In an email, Steamboat Springs Police Department Operations Commander Annette Dopplick said their team responded to at least two possible reports of counterfeit currency in the last six months, but none yet this year. Dopplick said SSPD works with federal agencies on counterfeit currency to combat the fly-by-night nature of those often possessing fake bills.
“SSPD collaborates with the U.S. Secret Service very early in any counterfeit investigation,” Dopplick said. “In fact, we are usually in contact with our S.S. field agent while on the originating call. In general, counterfeiting crime tends to be transient in nature and offenders move quickly to escape detection.”
However, Leonard said any federal involvement in Craig’s investigation at this point is “kind of unlikely,” because CPD investigators, in conjunction with the district attorney, have already identified state criminal charges for suspects caught with fake bills.
Leonard said it isn’t likely someone locally is printing bills. Instead, the bills are likely bought in bulk on a website.
“Most of these bills in these cases are ones purchased online and they’re clearly marked — although very small — that they’re not intended to be valid currency,” Leonard said. “Unfortunately, some people have accepted those as valid and we’ve had to put out this information. It’s frustrating that places can sell real looking currency, that people can buy it online and then use it as real currency and we unfortunately we have people accept it.”

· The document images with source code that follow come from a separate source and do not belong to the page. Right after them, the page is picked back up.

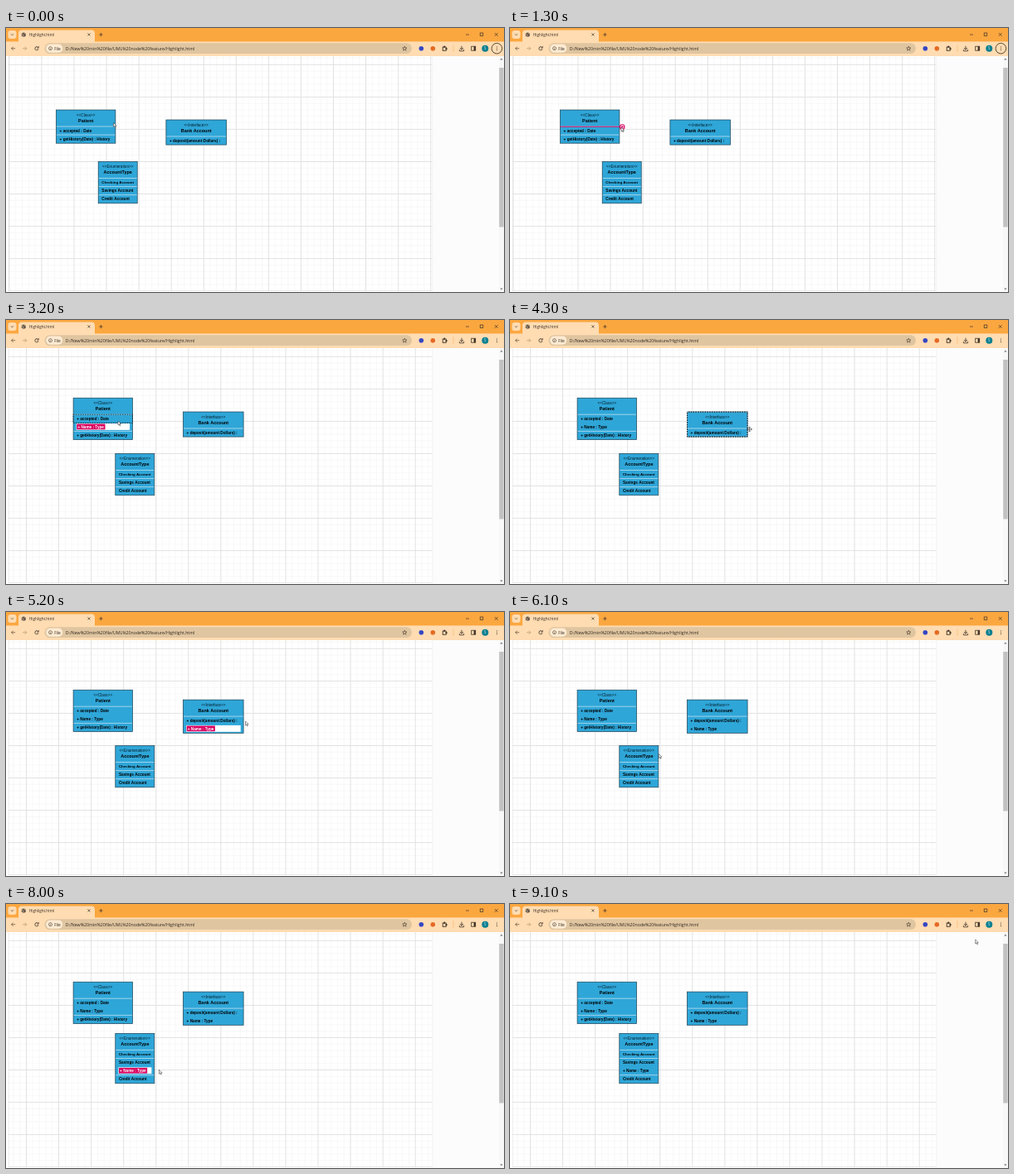
An HTML page with a canvas that plays this animation: 600 px wide and 319 px high, repeating every 9200 ms.

```html
<!DOCTYPE html>
<html lang="en">
<head>
<meta charset="utf-8">
<title>UML row insertion</title>
<style>
html, body { margin: 0; width: 100%; height: 100%; overflow: hidden; background: #fff; }
canvas { display: block; width: 600px; height: 319px; }
</style>
</head>
<body>
<canvas id="stage"></canvas>
<script>
const W = 600, H = 319, LOOP = 9200;
const UI = '"Open Sans", sans-serif', ARIAL = '"Liberation Sans", Arial, sans-serif';
const BLUE = '#2fa6d8', PINK = '#d8005f', INK = '#3d3226';
const STRIP = '#fba740', BAR = '#ffdcb2', FIELD = '#dfc5a0', CHIP = '#fdead2';
const canvas = document.getElementById('stage');
const ctx = canvas.getContext('2d');
const dpr = window.devicePixelRatio || 1;
canvas.width = W * dpr;
canvas.height = H * dpr;

// time, x, y of the pointer tip
const path = [
  [0, 129.5, 114.5], [400, 129.5, 114.5], [500, 131, 117], [1000, 131, 117],
  [1100, 133, 119], [1200, 133, 119], [1300, 134, 120], [1400, 134, 120],
  [1700, 136, 121], [2000, 136, 121], [2300, 135, 122], [3600, 135, 122],
  [4000, 270, 128], [4200, 270, 128], [4300, 288.5, 132], [5800, 288.5, 132],
  [5900, 260, 145], [6100, 179.3, 171.5], [6300, 179.3, 171.5], [6600, 181, 180],
  [6700, 181, 180], [7100, 184, 192], [7200, 184, 192], [7800, 184.5, 200.3],
  [8600, 184.5, 200.3], [8700, 300, 150], [8900, 300, 150], [9000, 500, 70], [9100, 560.7, 43]
];

function pointerAt(t) {
  const i = path.findIndex(k => k[0] >= t);
  if (i < 0) return path[path.length - 1].slice(1);
  if (i === 0) return path[0].slice(1);
  const a = path[i - 1], b = path[i], p = (t - a[0]) / (b[0] - a[0]);
  return [a[1] + (b[1] - a[1]) * p, a[2] + (b[2] - a[2]) * p];
}

function rect(x, y, w, h, fill) {
  ctx.fillStyle = fill;
  ctx.fillRect(x, y, w, h);
}

function pill(x, y, w, h, r, fill) {
  ctx.beginPath();
  ctx.roundRect(x, y, w, h, r);
  ctx.fillStyle = fill;
  ctx.fill();
}

function dot(x, y, r, fill) {
  ctx.beginPath();
  ctx.arc(x, y, r, 0, 7);
  ctx.fillStyle = fill;
  ctx.fill();
}

function ring(x, y, r, color, width) {
  ctx.beginPath();
  ctx.arc(x, y, r, 0, 7);
  ctx.strokeStyle = color;
  ctx.lineWidth = width;
  ctx.stroke();
}

function line(points, color = INK, width = 0.7) {
  ctx.beginPath();
  for (let i = 0; i < points.length; i += 2) ctx.lineTo(points[i], points[i + 1]);
  ctx.strokeStyle = color;
  ctx.lineWidth = width;
  ctx.stroke();
}

function frame(x, y, w, h, color = INK, width = 0.7) {
  ctx.strokeStyle = color;
  ctx.lineWidth = width;
  ctx.strokeRect(x, y, w, h);
}

function text(str, x, y, font, color, align = 'left') {
  ctx.font = font;
  ctx.fillStyle = color;
  ctx.textAlign = align;
  ctx.textBaseline = 'alphabetic';
  ctx.fillText(str, x, y);
}

function drawTabs() {
  rect(0, 0, W, 18, STRIP);
  pill(2.5, 3, 10, 10, 3, BAR);
  line([6, 7.3, 7.5, 8.8, 9, 7.3]);
  pill(15, 2.5, 92, 17, 4, BAR);
  dot(21.3, 8, 2.6, '#5c5146');
  line([19.2, 7.2, 21, 8.2, 20.6, 10], BAR, 0.6);
  line([21.8, 6, 23, 7.6], BAR, 0.6);
  text('Highlight.html', 28, 9.7, `4.57px ${UI}`, '#332a20');
  line([98.4, 6.4, 101.4, 9.4]);
  line([101.4, 6.4, 98.4, 9.4]);
  line([112.2, 8, 116.6, 8]);
  line([114.4, 5.8, 114.4, 10.2]);
  line([554, 8, 558, 8]);
  frame(571.2, 6, 3.6, 3.6);
  line([588.8, 6, 592.6, 9.8]);
  line([592.6, 6, 588.8, 9.8]);
}

function drawToolbar(menuFocus) {
  rect(0, 16.4, W, 17.6, BAR);
  line([11.2, 24.7, 6.6, 24.7], '#5b4933');
  line([8.7, 22.6, 6.6, 24.7, 8.7, 26.8], '#5b4933');
  line([20.2, 24.7, 24.8, 24.7], '#b39870');
  line([22.7, 22.6, 24.8, 24.7, 22.7, 26.8], '#b39870');
  ctx.beginPath();
  ctx.arc(37, 24.7, 2.1, 0.2, 5.5);
  ctx.strokeStyle = INK;
  ctx.lineWidth = 0.8;
  ctx.stroke();
  line([39.2, 22, 39.2, 24, 37.2, 24], INK, 0.8);

  pill(46.5, 18.3, 442.5, 12.8, 6.4, FIELD);
  pill(48.3, 19.6, 20, 10.2, 5, CHIP);
  ring(53.5, 24.7, 2, INK, 0.6);
  line([53.5, 24.5, 53.5, 25.8], INK, 0.6);
  text('File', 58.2, 26.5, `4.8px ${UI}`, '#332a20');
  text('D:/New%20min%20file/UML%20node%20feature/Highlight.html', 71.7, 26.6, `5.24px ${UI}`, '#332a20');

  const star = [];
  for (let i = 0; i <= 10; i++) {
    const r = i % 2 ? 1.2 : 2.8, a = i * Math.PI / 5 - Math.PI / 2;
    star.push(480.3 + r * Math.cos(a), 24.9 + r * Math.sin(a));
  }
  line(star, INK, 0.6);

  dot(500.3, 24.8, 2.8, '#3547c5');
  dot(514.3, 24.8, 2.8, '#e46a24');
  frame(526.2, 23.1, 4, 4.2, INK, 0.9);
  dot(528.2, 22.6, 1.1, INK);
  dot(530.6, 25.2, 1.1, INK);
  line([539, 20.5, 539, 29], '#f8b968', 0.6);
  line([549, 21.8, 549, 26], INK, 0.9);
  line([547, 24.2, 549, 26.2, 551, 24.2], INK, 0.9);
  line([546.4, 26, 546.4, 27.8, 551.6, 27.8, 551.6, 26], INK, 0.8);
  frame(560.7, 22.2, 5, 5, INK, 0.8);
  rect(563.6, 22.2, 2.2, 5, INK);
  dot(577.3, 24.7, 4, '#087f91');
  text('S', 577.3, 26.3, `4.4px ${UI}`, '#e3f5f5', 'center');
  if (menuFocus) ring(591.4, 24.7, 6.3, '#46392a', 0.9);
  for (let i = -1; i < 2; i++) dot(591.4, 24.7 + i * 1.9, 0.55, INK);
}

function drawPage(shift) {
  rect(0, 34, W, H - 34, '#fff');
  rect(513.5, 34, 80.5, H - 34, '#fcfcfc');
  ctx.save();
  ctx.beginPath();
  ctx.rect(3, 34, 510.5, 284);
  ctx.clip();
  const major = 39.06, minor = major / 5, x0 = 3.9 + shift - major, y0 = 44.3 - major;
  for (const isMajor of [false, true]) {
    const color = isMajor ? '#dfdfdf' : '#f3f3f3', width = isMajor ? 0.9 : 0.6;
    for (let i = 0; i < 75; i++) {
      if ((i % 5 === 0) !== isMajor) continue;
      const x = x0 + i * minor, y = y0 + i * minor;
      line([x, 34, x, 318], color, width);
      line([3, y, 514, y], color, width);
    }
  }
  ctx.restore();
  line([3.2, 34, 3.2, 318], '#dedede', 0.6);
  line([513.6, 34, 513.6, 318], '#ececec', 0.5);
  rect(594, 34, 6, H - 34, '#f8f8f8');
  rect(594.2, 48, 5.4, 192.5, '#c2c2c2');
  for (const [y, d] of [[37.5, -1], [315.5, 1]]) {
    ctx.beginPath();
    ctx.moveTo(595.2, y - d);
    ctx.lineTo(598.6, y - d);
    ctx.lineTo(596.9, y + d);
    ctx.fillStyle = '#777';
    ctx.fill();
  }
}

// rows: [label, separator above?, font size]
function drawNode(x, y, w, kind, title, rows, opt = {}) {
  const h = 20 + rows.length * 10.1, cx = x + w / 2;
  rect(x, y, w, h, BLUE);
  text(`<<${kind}>>`, cx, y + 7.6, `4.69px ${ARIAL}`, '#071e29', 'center');
  text(title, cx, y + 14.6, `bold 5.47px ${ARIAL}`, '#000', 'center');
  rows.forEach(([label, sep, size = 4.69], i) => {
    const top = y + 20 + i * 10.1;
    if (sep) line([x, top, x + w, top], '#cfe9f5', 0.7);
    const font = `bold ${size}px ${ARIAL}`;
    if (opt.edit === i) {
      rect(x + 3.6, top + 0.7, w - 7, 7.9, '#fff');
      ctx.font = font;
      rect(x + 4.2, top + 1.3, ctx.measureText(label).width + 2.6, 6.7, PINK);
      text(label, x + 5.3, top + 6.4, font, '#fff');
    } else {
      text(label, x + 4.1, top + 6.6, font, '#000');
    }
  });
  frame(x, y, w, h, '#173e50', 0.7);
  if (opt.dashed) {
    ctx.setLineDash([1.6, 1.2]);
    if (opt.dashed === 'row') frame(x, y + 20, w, 10.1, '#0b2330', 0.9);
    else {
      frame(x, y, w, h, '#c9e6f2', 0.8);
      ctx.lineDashOffset = 1.4;
      frame(x, y, w, h, '#000', 0.8);
      ctx.lineDashOffset = 0;
    }
    ctx.setLineDash([]);
  }
}

function drawInsert(x, w, y) {
  const cx = x + w + 3.3;
  line([x, y, cx - 2.5, y], PINK, 1);
  dot(cx, y + 0.3, 3.2, '#fff');
  ring(cx, y + 0.3, 2.7, PINK, 1.1);
  line([cx - 1.6, y + 0.3, cx + 1.6, y + 0.3], PINK, 0.9);
  line([cx, y - 1.3, cx, y + 1.9], PINK, 0.9);
}

function drawDiagram(t) {
  const within = (a, b) => t >= a && t < b;
  const shift = t >= 3200 ? 20.6 : 0;
  const added = ['+ Name : Type', false];
  drawPage(shift);

  const patient = [['+ accepted : Date', true], ['+ getHistory(Date) : History', true]];
  if (t >= 3200) patient.splice(1, 0, added);
  const editing = within(3200, 3700);
  drawNode(60.5 + shift, t >= 3200 ? 94.2 : 99, 71.4, 'Class', 'Patient', patient,
    { edit: editing ? 1 : -1, dashed: editing ? 'row' : '' });

  const bank = [['+ deposit(amount:Dollars) :', true]];
  if (t >= 5200) bank.push(added);
  drawNode(192.9 + shift, t >= 5200 ? 106.1 : 111, 72.6, 'Interface', 'Bank Account', bank,
    { edit: within(5200, 5900) ? 1 : -1, dashed: within(4300, 4600) ? 'box' : '' });

  const account = [['Checking Account', true, 4.4], ['Savings Account', true], ['Credit Account', true]];
  if (t >= 8000) account.splice(2, 0, added);
  drawNode(111.2 + shift, t >= 8000 ? 156.4 : 161.5, 47, 'Enumeration', 'AccountType', account,
    { edit: within(8000, 8400) ? 2 : -1 });

  if (within(1100, 3200)) drawInsert(60.5, 71.4, 119.2);
  if (within(4600, 5200)) drawInsert(213.5, 72.6, 131.2);
  if (within(6900, 7300)) drawInsert(131.8, 47, 191.5);
  if (within(7300, 8000)) drawInsert(131.8, 47, 201.6);
}

function drawArrow(x, y) {
  ctx.beginPath();
  for (const [dx, dy] of [[0, 0], [0, 5], [1.2, 3.9], [2, 5.8], [2.8, 5.4], [2, 3.6], [3.6, 3.6]]) ctx.lineTo(x + dx, y + dy);
  ctx.closePath();
  ctx.fillStyle = '#fff';
  ctx.fill();
  ctx.strokeStyle = '#222';
  ctx.lineWidth = 0.5;
  ctx.stroke();
}

function drawMove(x, y) {
  for (let i = 0; i < 4; i++) {
    ctx.save();
    ctx.translate(x, y);
    ctx.rotate(i * Math.PI / 2);
    line([0, 0, 0, -2.6], '#222', 0.6);
    line([-1.1, -1.8, 0, -3, 1.1, -1.8], '#222', 0.7);
    ctx.restore();
  }
}

function render(now) {
  const t = Math.floor((now % LOOP) / 100) * 100;
  ctx.setTransform(dpr, 0, 0, dpr, 0, 0);
  drawDiagram(t);
  drawTabs();
  drawToolbar(t < 1500);
  const [x, y] = pointerAt(t);
  (t >= 4300 && t < 4600 ? drawMove : drawArrow)(x, y);
}

const start = performance.now();
function tick() {
  render(performance.now() - start);
  requestAnimationFrame(tick);
}
tick();
</script>
</body>
</html>
```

In the email, Steamboat police gave residents several tips to avoid being ripped off by fake money:
• An ultraviolet light source can be used to verify authenticity on some notes.
• Report counterfeit attempts immediately. Be attentive to descriptions and vehicles associated to the attempt.
• Bank personnel are experts. If you are accepting cash for a large purchase, consider visiting a local branch of your bank and ask for assistance verifying the currency.
• Security surveillance of point-of-sale locations can be an effective deterrent to fraud, including counterfeit fraud.
• Follow best practices for all personal transactions. Choose a public place (preferably with surveillance), identify all individuals using photo IDs, complete a bill of sale, have a witness, verify currency as authentic, take photographs of the involved property or make a video recording of the transaction. Be willing to stop the transaction. When something feels wrong, it usually is.
• Help the vulnerable in the community protect against fraud. It is especially important to talk to your aging family members about the increasing sophistication in counterfeiting.
• Be a mindful caregiver when monitoring a child’s fundraising activities. Help kids learn what to look for.
• Be familiar with legitimate currency. A guide is available at https://www.secretservice.gov/data/KnowYourMoney.pdf. Small business owners are encouraged to order the printed brochure as it can be very useful for employees to have at point-of-sale locations.
In evidence photographs obtained by the Craig Press courtesy of the Craig Police Department, the fake $100 bill appears to bear a small, bright orange symbol “kinda like the head of a dog to the right of the 100,” Leonard said.
The bill also has an Asian seal Leonard said could be Chinese.
With this in mind, Leonard said residents can be on the lookout for the symbols.
“The last time I checked, Benjamins don’t have a Chinese seal on them,” Leonard said. “I don’t think that’s what Ben intended.”
Tri-State Generation & Transmission unveiled its new Responsible Energy Plan this week, which will transition the company’s power portfolio further into renewables to reduce electric rates for its members.